st of the Mound City. valuable lives lost. saving the crews of the Confederate vessels. Confederate accounts. After this river battle, Flag-officer Davis commenced a heavy and continuous bombardment of Fort Pillow, which lasted up to the 4th of June, and gave the enemy great annoyance, although he continued to reply with a constant and well-directed fire. But the Confederate guns were defective, and their shell often exploded before reaching the point intended to be struck. Davis detethe rear, or that Pope was returning with a great force from Pittsburg Landing. Whatever it was, something had a very demoralizing effect upon the garrison, and the guns of the fort were no longer well aimed or rapidly fired. On the night of June 4th, a great many explosions were heard in the fort, which indicated to the officers of the fleet that the enemy was preparing to evacuate. The Flag-officer on receiving this intelligence, gave orders for the gun-boats to get under way at 4 o'clock
Admiral David D. Porter, The Naval History of the Civil War., Chapter 35: operations of the North Atlantic Squadron, 1863. (search)

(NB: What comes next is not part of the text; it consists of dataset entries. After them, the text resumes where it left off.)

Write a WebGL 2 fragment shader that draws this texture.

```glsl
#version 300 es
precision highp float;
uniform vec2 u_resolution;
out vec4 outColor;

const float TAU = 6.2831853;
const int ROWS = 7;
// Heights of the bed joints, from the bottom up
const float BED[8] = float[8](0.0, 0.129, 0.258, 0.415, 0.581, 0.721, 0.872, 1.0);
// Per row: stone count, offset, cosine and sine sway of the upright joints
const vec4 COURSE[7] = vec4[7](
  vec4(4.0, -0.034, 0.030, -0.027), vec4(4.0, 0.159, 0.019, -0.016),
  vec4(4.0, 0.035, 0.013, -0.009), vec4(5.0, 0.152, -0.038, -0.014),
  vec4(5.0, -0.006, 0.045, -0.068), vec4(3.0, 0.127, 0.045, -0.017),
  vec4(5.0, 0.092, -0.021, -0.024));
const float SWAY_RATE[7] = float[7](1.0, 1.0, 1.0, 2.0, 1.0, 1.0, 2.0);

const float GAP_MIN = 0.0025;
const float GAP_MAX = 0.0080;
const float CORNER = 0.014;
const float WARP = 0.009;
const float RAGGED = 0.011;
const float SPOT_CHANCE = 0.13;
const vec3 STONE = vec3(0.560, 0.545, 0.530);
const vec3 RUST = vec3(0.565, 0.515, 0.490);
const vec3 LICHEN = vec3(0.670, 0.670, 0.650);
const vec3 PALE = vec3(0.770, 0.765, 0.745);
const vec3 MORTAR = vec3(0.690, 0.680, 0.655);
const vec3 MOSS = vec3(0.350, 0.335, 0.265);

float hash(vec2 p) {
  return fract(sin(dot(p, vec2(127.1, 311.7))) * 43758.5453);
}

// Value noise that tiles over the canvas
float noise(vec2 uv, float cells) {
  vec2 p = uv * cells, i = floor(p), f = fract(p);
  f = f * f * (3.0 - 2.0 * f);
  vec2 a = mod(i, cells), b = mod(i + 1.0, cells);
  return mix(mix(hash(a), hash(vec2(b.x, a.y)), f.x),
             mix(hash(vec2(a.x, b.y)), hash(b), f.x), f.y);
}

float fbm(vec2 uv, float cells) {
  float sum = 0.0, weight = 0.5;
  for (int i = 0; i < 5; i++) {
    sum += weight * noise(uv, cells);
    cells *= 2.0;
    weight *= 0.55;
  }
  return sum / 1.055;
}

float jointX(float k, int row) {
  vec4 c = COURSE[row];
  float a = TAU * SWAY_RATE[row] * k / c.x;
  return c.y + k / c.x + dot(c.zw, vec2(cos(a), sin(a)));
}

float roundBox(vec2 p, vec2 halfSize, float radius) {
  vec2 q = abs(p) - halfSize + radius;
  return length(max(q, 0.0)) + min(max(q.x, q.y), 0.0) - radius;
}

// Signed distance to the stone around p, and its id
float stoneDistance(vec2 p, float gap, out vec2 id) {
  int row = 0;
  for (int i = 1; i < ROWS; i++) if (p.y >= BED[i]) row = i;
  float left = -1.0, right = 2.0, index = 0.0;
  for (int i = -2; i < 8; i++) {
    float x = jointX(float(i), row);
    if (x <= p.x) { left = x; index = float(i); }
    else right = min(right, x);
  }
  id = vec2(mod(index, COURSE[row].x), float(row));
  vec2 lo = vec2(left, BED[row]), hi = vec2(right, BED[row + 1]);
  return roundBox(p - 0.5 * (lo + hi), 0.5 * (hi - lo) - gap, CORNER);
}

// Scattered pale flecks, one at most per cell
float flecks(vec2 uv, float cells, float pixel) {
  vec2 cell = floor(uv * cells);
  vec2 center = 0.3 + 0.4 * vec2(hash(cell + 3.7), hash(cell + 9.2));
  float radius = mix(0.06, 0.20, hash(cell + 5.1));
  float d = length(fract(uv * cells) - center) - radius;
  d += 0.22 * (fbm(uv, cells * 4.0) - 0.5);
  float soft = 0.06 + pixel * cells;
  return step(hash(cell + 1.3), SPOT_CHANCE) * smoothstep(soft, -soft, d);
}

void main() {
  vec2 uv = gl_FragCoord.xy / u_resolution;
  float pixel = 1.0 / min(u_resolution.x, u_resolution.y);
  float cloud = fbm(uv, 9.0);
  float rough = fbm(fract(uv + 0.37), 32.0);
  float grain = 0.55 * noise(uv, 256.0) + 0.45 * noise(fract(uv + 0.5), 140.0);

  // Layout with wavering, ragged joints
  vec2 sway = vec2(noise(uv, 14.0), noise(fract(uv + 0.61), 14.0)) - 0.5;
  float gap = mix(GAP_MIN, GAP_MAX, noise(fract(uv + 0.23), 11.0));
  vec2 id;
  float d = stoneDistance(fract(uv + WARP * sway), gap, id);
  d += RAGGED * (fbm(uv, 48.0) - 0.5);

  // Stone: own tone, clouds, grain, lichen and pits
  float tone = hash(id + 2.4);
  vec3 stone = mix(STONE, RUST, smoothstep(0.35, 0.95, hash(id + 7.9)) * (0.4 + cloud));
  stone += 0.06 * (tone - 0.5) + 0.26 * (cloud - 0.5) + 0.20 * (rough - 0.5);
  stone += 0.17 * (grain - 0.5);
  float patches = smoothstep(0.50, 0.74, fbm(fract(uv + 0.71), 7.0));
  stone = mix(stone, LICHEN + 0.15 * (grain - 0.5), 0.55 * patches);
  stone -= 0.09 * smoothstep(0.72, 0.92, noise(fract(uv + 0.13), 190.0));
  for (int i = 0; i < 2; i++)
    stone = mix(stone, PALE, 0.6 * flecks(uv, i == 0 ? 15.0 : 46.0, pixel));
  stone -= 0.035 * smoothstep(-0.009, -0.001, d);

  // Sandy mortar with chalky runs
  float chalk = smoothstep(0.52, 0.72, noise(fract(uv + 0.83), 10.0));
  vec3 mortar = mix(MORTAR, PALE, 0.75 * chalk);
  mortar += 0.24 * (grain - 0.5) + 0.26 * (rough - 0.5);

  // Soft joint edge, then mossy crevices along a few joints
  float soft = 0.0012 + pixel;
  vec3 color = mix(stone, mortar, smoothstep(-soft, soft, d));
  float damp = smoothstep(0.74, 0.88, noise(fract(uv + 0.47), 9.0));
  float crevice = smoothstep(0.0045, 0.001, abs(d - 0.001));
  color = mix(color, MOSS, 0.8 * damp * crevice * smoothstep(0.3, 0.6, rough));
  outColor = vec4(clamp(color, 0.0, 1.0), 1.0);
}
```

nd children as passengers, had been fired upon by the Confederates. It was rather a severe punishment to inflict on an unoffending people, because the Confederates would not stay to be captured, and it certainly was not the best method of gaining the confidence of the citizens, whom the Army and Navy claimed to protect. The amenities of war were entirely forgotten on this occasion, and such wantonness could only insure retaliation on the first favorable opportunity. On the morning of June 4th, an expedition of 400 soldiers embarked at Yorktown on board the United States steamers Commodore Morris (Lieutenant-Commander Gillis), Commodore Jones (Lieutenant-Commander Mitchell), the army gun-boat Smith Briggs and the transport Winnissimmet. These vessels proceeded to Walkertown, about twenty miles above West Point, on the Mattapony River. Here the troops were landed and marched to Aylett's, where the object of the expedition was successfully accomplished: a large foundry, with a